Recognizing Symptoms

Below are symptoms to watch for in case your dog consumed styrofoam:

  • Excessive Drooling: Increased saliva production can indicate stress or discomfort in your dog. This might present as a steady dribble or wetness around the mouth and chin area.
  • Vomiting: A dog’s body may try to rid itself of the undigestible styrofoam by inducing vomiting. This could manifest as unproductive retching or the ejection of recently ingested food along with fragments of styrofoam.
  • Loss of Appetite: If your dog is usually enthusiastic about meal times and suddenly shows disinterest or reluctance to eat, it could be a sign of gastrointestinal upset.
  • Lethargy: A sudden lack of energy or enthusiasm for activities they usually enjoy could be a symptom. Your dog may seem unusually tired, sleep more than normal, or show a general lack of motivation.
  • Changes in Bowel Movements: Look for irregularities in your dog’s feces such as unusual color, consistency, or frequency. The presence of styrofoam in the stool could also indicate that your dog has ingested it.
  • Signs of Abdominal Pain: Your dog may display signs of discomfort, such as restlessness, whining, or yelping, particularly when their abdomen is touched. They might also adopt unusual positions, such as the “prayer position” with their front end down and rear end elevated, which can indicate abdominal discomfort.

Taking Action

If you suspect your dog has ingested styrofoam, the first step is to remain calm. Panicking will not help the situation and may stress your pet. If your dog is choking or seems extremely distressed, contact a vet immediately. For less severe cases, monitor your dog closely for any symptoms. However, it’s always safer to contact your vet, describe the situation and follow their guidance.

What to Remember: Dogs and Styrofoam

In a world where styrofoam is a common material, it’s imperative for dog owners to understand the potential risks. Commonly found in packaging and tableware, styrofoam can cause physical obstructions and various effects of the contained chemical if ingested by your pet. The ability to swiftly recognize symptoms of distress, such as vomiting, appetite loss, or abdominal pain, is key to timely intervention in order to prevent more serious health issues. In such situations, maintaining composure, monitoring your pet, and knowing when and how to seek professional help can make a significant difference in safeguarding your dog’s health.

  1. Mechanisms of motility changes during acute intestinal obstruction in the dog, (1984).

Frequently Asked Questions

  • While a small amount of styrofoam may pass through a dog’s system without causing harm, it’s not guaranteed. Monitor your pet closely for any signs of distress and contact a vet to be safe.

  • The time it takes for a dog to pass styrofoam can vary based on factors like the dog’s size and the amount ingested. It can take anywhere from 24 hours to a few days. If your dog does not pass the styrofoam or shows signs of distress, contact your vet.

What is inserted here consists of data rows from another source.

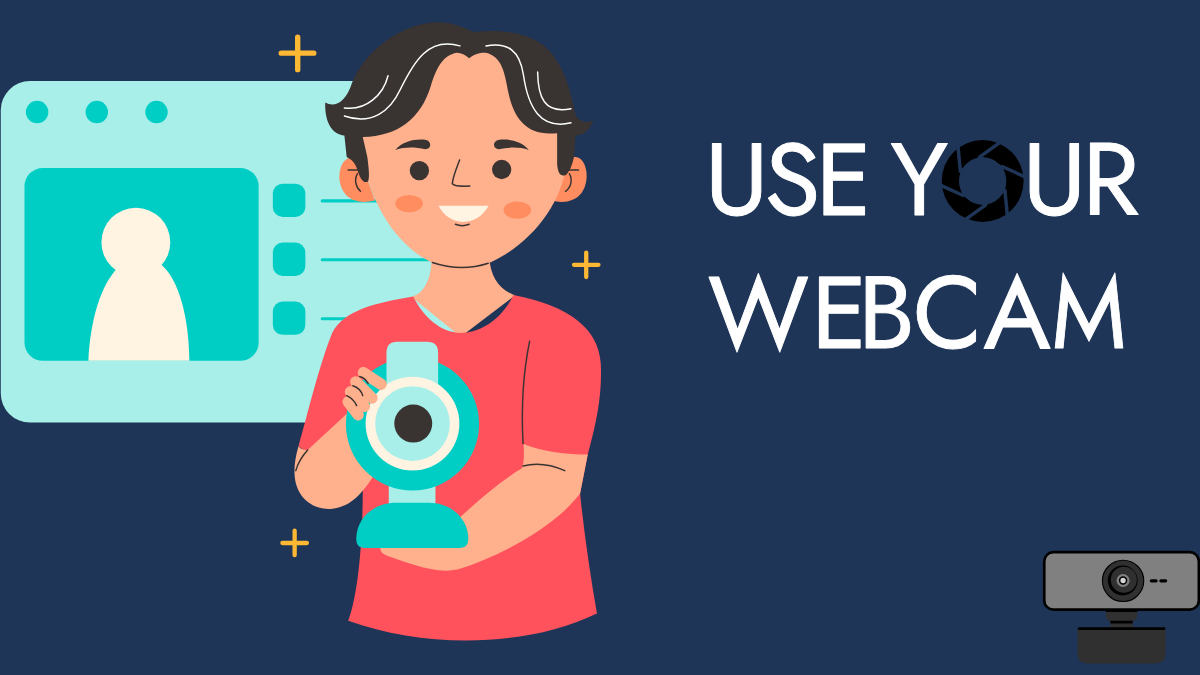
<!DOCTYPE html>
<html lang="en">
<head>
<meta charset="utf-8">
<title>Use your webcam</title>
<link rel="stylesheet" href="https://fonts.googleapis.com/css2?family=Jost:wght@400&amp;display=swap">
<style>
:root{
  --navy:#1e3557; --teal:#00cec4; --mint:#a9efe9; --coral:#ff525d;
  --skin:#ffb08c; --blush:#ff8d60; --ink:#393332; --cream:#fff3e2;
  --gold:#ffb833; --white:#fff; --black:#000; --steel:#808080; --graphite:#303030;
}
*{margin:0;padding:0;box-sizing:border-box}
html,body{width:1200px;height:675px;overflow:hidden;background:var(--navy)}
.slide{display:block;width:1200px;height:675px;background:var(--navy)}
.teal{fill:var(--teal)} .mint{fill:var(--mint)} .coral{fill:var(--coral)}
.skin{fill:var(--skin)} .blush{fill:var(--blush)} .ink{fill:var(--ink)} .cream{fill:var(--cream)}
.line{fill:none;stroke:var(--ink);stroke-width:1.9;stroke-linecap:round;stroke-linejoin:round}
.shine{fill:none;stroke:var(--white);stroke-width:1.9;stroke-linecap:round}
.rule{fill:none;stroke:var(--teal);stroke-width:4;stroke-linecap:round}
.sparkle{fill:none;stroke:var(--gold);stroke-linecap:round}
.finger{fill:none;stroke:var(--skin);stroke-width:15;stroke-linecap:round}
.title{font-family:"Jost",sans-serif;font-weight:400;font-size:133px;fill:var(--white);stroke:var(--white);stroke-width:1.2;stroke-linejoin:round}
</style>
</head>
<body>
<svg class="slide" viewBox="0 0 1568 882" xmlns="http://www.w3.org/2000/svg">
  <defs>
    <path id="plus" d="M-16 0H16M0 -16V16"/>
    <path id="blade-gap" d="M-5 -30.5L25 -52" fill="none" stroke="var(--navy)" stroke-width="4.5"/>
  </defs>

  <g id="video-window">
    <rect class="mint" x="1" y="106" width="600" height="446" rx="38"/>
    <g class="teal">
      <circle cx="48.500" cy="146.500" r="14.700"/><circle cx="126.500" cy="146.500" r="14.700"/><circle cx="204.500" cy="146.500" r="14.700"/>
      <rect x="32" y="219.500" width="306" height="252" rx="24"/>
      <rect x="356.500" y="240" width="42.500" height="43.500" rx="13"/>
      <rect x="356.500" y="317" width="42.500" height="43.500" rx="13"/>
      <rect x="356.500" y="394" width="42.500" height="43.500" rx="13"/>
    </g>
    <g class="cream">
      <circle cx="177.500" cy="316.500" r="45"/>
      <path d="M115.500 471.500C118 418 132 372 154 350L148 335H207L211 346C234 366 247 415 247.500 471.500Z"/>
    </g>
    <path class="rule" d="M421 262.500H520M421 339.500H580M421 416.500H500"/>
  </g>

  <g id="sparkles" class="sparkle">
    <path d="M367.500 69.500H410M389 48.500V91" stroke-width="7"/>
    <use href="#plus" x="766" y="346" stroke-width="5.600"/>
    <use href="#plus" x="385" y="709.500" stroke-width="5.600"/>
  </g>

  <g id="presenter">
    <g id="ears">
      <path class="blush" d="M470 206C449 201 443 218 443.500 233C445 255 461 269 490 262Z"/>
      <path class="blush" d="M742 206C761 200 767 217 766.500 232C765 255 749 269 720 262Z"/>
      <path class="line" d="M455 222H468M471 250C464 243 463 234 467 227M742 222H756M739 250C747 244 748 234 744 227"/>
    </g>
    <path class="skin" d="M564 335C564 362 556 382 538 388L602 440L673 386C652 378 641 362 639 335Z"/>

    <path id="shirt" class="coral" d="M540 387.500C490 396 450 405 434 435C416 480 401 545 390 583L474 640C474 700 469 775 455 811C555 847 685 847 780 801.500C771 750 763 695 758 645L768 594C780 550 787 515 785 475C782 430 745 400 671 385.500C655 418 627 435 602 435C576 435 553 414 540 387.500Z"/>
    <path class="line" d="M692 446C683 490 681 535 683.500 580"/>

    <path id="face" class="skin" d="M473 130V200C483 268 520 323 565 343C590 351.500 615 351.500 638 344C690 322 733 270 740 215V120L613 55Z"/>
    <path class="line" d="M565 343C590 351.500 615 351.500 638 344"/>
    <ellipse class="blush" cx="534.500" cy="266" rx="18" ry="11.300"/>
    <ellipse class="blush" cx="676" cy="274.500" rx="18" ry="11.300"/>
    <circle class="ink" cx="548" cy="223" r="12.600"/>
    <circle class="ink" cx="655.500" cy="221.500" r="12.600"/>
    <path class="ink" d="M516.500 196C527 184 544 181 557 183C564 185 564 195 556 195C541 192 529 192 516.500 196Z"/>
    <path class="ink" d="M691 196C681 184 664 181 651 183C643 185 644 195 652 195C667 192 679 192 691 196Z"/>
    <path class="line" d="M600.500 209C597 219 592 230 591 240C595 244 604 243.500 614 243"/>
    <path class="cream" d="M573 269H638.500C630 284 618 290 605 290C591 290 580 282 573 269Z"/>
    <path class="line" d="M595 293C601 295.500 607 295.500 613 293"/>

    <path id="hair" class="ink" d="M425 134C437 141 452 134 460 108C477 66 525 29 574 29C592 29 606 36 619 42C640 39 680 38 709 58C740 83 746 125 753 152C758 160 767 161 775 157C771 170 762 177 752 177L750 205C748 215 744 225 739 229C732 231 729 226 728 215V174C690 178 672 158 664 120C659 92 655 74 635 69C626 68 618 72 613 76C608 72 603 69 597 69C578 72 570 90 563 112C550 155 520 178 474 179L480 205C482 220 483 232 481 237C474 241 470 231 467 222C464 212 459 208 453 205L450 177C433 176 424 158 425 134Z"/>
    <path class="shine" d="M450 141C478 145 501 124 507 99M450 151.500C486 164 510 145 523 117C541 80 560 48 601 60M635 60C664 55 679 66 684 98C690 140 706 170 746 160.500M702.500 94C703 127 711 149 746 142"/>

    <g id="left-arm">
      <path class="skin" d="M390 583C393 587 398 588 402 588L456 538L500 600L488 622C473 645 458 663 432 665C406 666 387 648 385 622C384 606 387 594 390 583Z"/>
      <path class="line" d="M402 588C393 598 389 606 386.500 615"/>
    </g>
    <g id="right-arm">
      <path class="skin" d="M684 580C710 590 740 594 768 594L758 645C722 692 650 727 602 743C572 752 535 736 505 726C498 723 495 718 498 712L590 700L602 675C630 650 655 628 682 612C685 605 685 590 684 580Z"/>
      <path class="line" d="M683.500 609C702 604 722 608 738 615"/>
    </g>

    <g id="round-webcam">
      <rect class="mint" x="508" y="620" width="61" height="45"/>
      <circle class="teal" cx="539" cy="554" r="87"/>
      <path class="mint" d="M505 520V461Q505 446.500 519 446.500H558Q572.500 446.500 572.500 461V520Z"/>
      <circle class="cream" cx="539" cy="553.500" r="61.300"/>
      <circle class="mint" cx="539" cy="553.500" r="48.800"/>
      <circle class="ink" cx="540" cy="553.500" r="24.800"/>
      <path class="teal" d="M465.500 704C466 675 490 657 518 657H560C592 657 612 680 612 704Q612 716 601 716H476Q465.500 716 465.500 704Z"/>
    </g>
    <g id="fingers">
      <path class="finger" d="M475 487L498 502M465 499L486 520M458 512L476 531M455 525L468 542"/>
      <path class="line" d="M470 492Q477 494 481 501M461 504Q471 507 474 517M453 517Q462 521 466 530"/>
    </g>
  </g>

  <g id="headline">
    <text class="title" y="281" x="921 999 1066">USE</text>
    <text class="title" y="281" x="1164">Y</text>
    <g id="aperture-o" role="img" aria-label="O" transform="translate(1284 236.500)">
      <circle r="53.500" fill="var(--black)"/>
      <path d="M-3 -33L27 -19L30 14L3 33L-27 19L-30 -14Z" fill="var(--navy)"/>
      <circle r="31" fill="var(--navy)"/>
      <use href="#blade-gap"/>
      <use href="#blade-gap" transform="rotate(60)"/>
      <use href="#blade-gap" transform="rotate(120)"/>
      <use href="#blade-gap" transform="rotate(180)"/>
      <use href="#blade-gap" transform="rotate(240)"/>
      <use href="#blade-gap" transform="rotate(300)"/>
    </g>
    <text class="title" y="281" x="1336 1414">UR</text>
    <text class="title" y="455" x="925 1060 1121 1193 1285">WEBCA<tspan x="1374" textLength="98" lengthAdjust="spacingAndGlyphs">M</tspan></text>
  </g>

  <g id="desk-webcam">
    <path d="M1445 796H1486V804Q1486 810 1480 812V822H1451V812Q1445 810 1445 804Z" fill="var(--graphite)"/>
    <path d="M1445 798H1486M1451 813H1480" stroke="var(--black)" stroke-width="3.500"/>
    <path d="M1408 823Q1408 820 1412 820H1519Q1523 820 1523 823V854Q1523 867 1510 867H1421Q1408 867 1408 854Z" fill="var(--graphite)"/>
    <path d="M1410 821.500H1521" stroke="var(--black)" stroke-width="3.500" stroke-linecap="round"/>
    <rect x="1364.500" y="721.500" width="202" height="75" rx="12" fill="var(--steel)" stroke="var(--black)" stroke-width="3.500"/>
    <circle cx="1467.500" cy="759" r="27" fill="var(--graphite)" stroke="var(--black)" stroke-width="1.500"/>
    <circle cx="1467" cy="758.500" r="19.500" fill="var(--black)"/>
    <circle cx="1468.500" cy="757.500" r="17" fill="var(--graphite)"/>
    <circle cx="1467.500" cy="758.500" r="8.500" fill="var(--steel)"/>
    <circle cx="1467.500" cy="758.500" r="4.500" fill="#d5d5d5" stroke="var(--black)" stroke-width="2"/>
    <path d="M1504.500 759H1510.500M1517 759H1523" stroke="var(--black)" stroke-width="4.500" stroke-linecap="round"/>
  </g>
</svg>
</body>
</html>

  • No, dogs cannot digest styrofoam. It’s a non-biodegradable material that can cause blockages in a dog’s digestive system.

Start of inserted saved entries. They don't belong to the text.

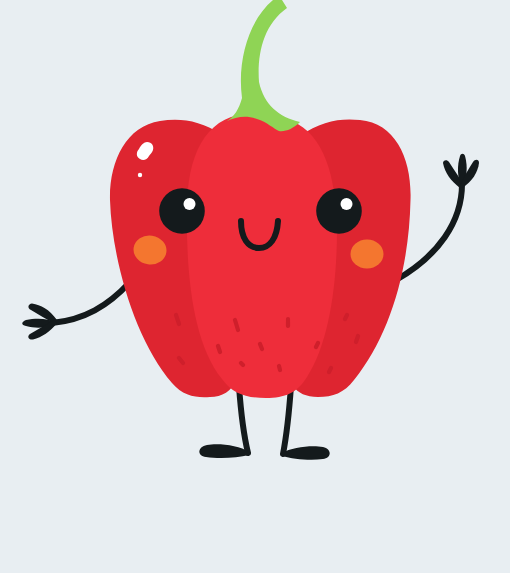
<!DOCTYPE html>
<html lang="en">
<head>
<meta charset="utf-8">
<title>Happy red pepper</title>
<style>
:root {
  --sky: #e8eef2;
  --red: #ee2d3a;
  --red-deep: #de2530;
  --fleck: #cf1f2b;
  --stem: #8fd455;
  --ink: #141a1c;
  --cheek: #f4762f;
  --shine: #fff;
}
html, body { margin: 0; background: var(--sky); overflow: hidden; }
svg { display: block; width: 510px; height: 573px; }
.sky { fill: var(--sky); }
.lobe-side { fill: var(--red-deep); }
.lobe-front { fill: var(--red); }
.stem { fill: var(--stem); }
.ink { fill: var(--ink); }
.line { fill: none; stroke: var(--ink); stroke-width: 6; stroke-linecap: round; stroke-linejoin: round; }
.cheek { fill: var(--cheek); }
.shine { fill: var(--shine); }
.flecks { fill: none; stroke: var(--fleck); stroke-width: 4.2; stroke-linecap: round; }
</style>
</head>
<body>
<svg viewBox="0 0 510 573" role="img" aria-label="Smiling red bell pepper waving its hand">
  <defs>
    <g id="eye">
      <circle class="ink" r="22.8"/>
      <circle class="shine" cx="7.5" cy="-7" r="6"/>
    </g>
  </defs>
  <rect class="sky" width="510" height="573"/>

  <g id="arms">
    <path class="line" d="M130 282C108 306 84 320 52 323"/>
    <path class="line" d="M396 280C438 256 462 222 462 184"/>
    <g id="left-hand" class="ink">
      <path d="M57 320C49 309 41 305 32 303.500C28 304 27 308 31 310C38 314 46 319 55 324Z"/>
      <path d="M57 323C48 318 36 318 26 320C21 322 21 325 26 326C37 329 48 328 57 323Z"/>
      <path d="M57 323C50 332 42 337 33 339.500C28 340 27 336 30 334C38 329 46 325 54 320Z"/>
    </g>
    <g id="right-hand" class="ink">
      <path d="M460 188C451 181 445 173 443 163C443 160 447 159 449 162C454 170 460 178 464 186Z"/>
      <path d="M462 188C457 178 457 166 460 156C461 153 464 153 465 156C468 167 467 178 462 188Z"/>
      <path d="M462 188C472 182 478 172 479 163C479 159 475 159 473 162C468 170 463 178 460 186Z"/>
    </g>
  </g>

  <g id="legs">
    <path class="line" d="M239 386Q242 428 248 453M291 386Q288 428 283 454"/>
    <path class="ink" d="M249 452C239 445 218 443 207 445C197 447 197 456 206 457C219 459 237 458 249 455Z"/>
    <path class="ink" d="M282 453C292 447 312 445 323 447C332 449 332 458 323 459C310 461 293 459 282 456Z"/>
  </g>

  <g id="body">
    <path class="lobe-side" d="M222 135C200 120 180 118 160 121C126 126 109 162 110 200C112 260 135 340 172 383C183 396 196 398 210 397C222 397 232 391 236 380L250 250Z"/>
    <path class="lobe-side" d="M300 136C321 121 340 118 360 120C396 123 412 160 410.500 200C409 270 390 335 354 380C344 393 333 397 318 397C306 397 298 393 293 386L270 250Z"/>
    <path class="lobe-front" d="M245 114C205 118 187 156 187 210C186 270 192 342 222 379C233 394 246 398 266 398C285 398 297 393 307 377C329 343 337 285 337 230C336 175 324 135 292 121C278 114 262 113 245 114Z"/>
  </g>

  <path class="stem" d="M227 121C234 117 239 109 242 98C237 60 249 20 273 0H282L287 8C263 25 257 55 259 82C264 105 279 117 300 122C293 129 285 132 279 131C274 129 267 122 257 119C246 115 236 117 227 121Z"/>

  <g class="flecks">
    <path d="M176 315l3 9M179 358l4 5M235 320l3 10M218 346l2 6M260 344l2 5M241 363l2 2M288 319v7M318 343l-2 4M279 366l1 4M347 315l-2 4M358 336l-2 6M331 368l-2 4"/>
  </g>

  <g id="gloss" class="shine">
    <path d="M147 142C152 142 154 146 153 150C152 153 150 154 149 156C147 160 143 161 140 159C136 157 136 152 139 149C141 145 144 142 147 142Z"/>
    <circle cx="140" cy="175" r="2.200"/>
  </g>

  <g id="face">
    <use href="#eye" x="182" y="211"/>
    <use href="#eye" x="339" y="211"/>
    <ellipse class="cheek" cx="150" cy="250" rx="16.500" ry="14.500" transform="rotate(8 150 250)"/>
    <ellipse class="cheek" cx="367" cy="254" rx="16.500" ry="14.500"/>
    <path class="line" d="M241 221C241 238 248 248 259 248C270 248 277 238 278 221"/>
  </g>
</svg>
</body>
</html>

About the Writer
Dan Greco , Dog Dad

Having been a dog dad for 5 years, I know how hard it is to make sure your dog gets the right nutrients and stays away from hazardous foods. With the help of a veterinarian who specializes in nutrition, I created this blog to help dog owners quickly access food information they need.

photo of vet holding a pup
About the Contributor
Dr. Hillary Wolfe , Veterinarian & Certified Food Therapist

Dr. Wolfe holds a doctorate in veterinary medicine from Kansas State University and holds nutrition certifications from the NAVC and CIVT. Her business, Tula Veterinary Nutrition, hosts online courses that teach owners how to cook for their pet for optimal health and longevity. Follow her on Instagram at @doctorwolfe.dvm for dog nutrition tips, recipes and insights.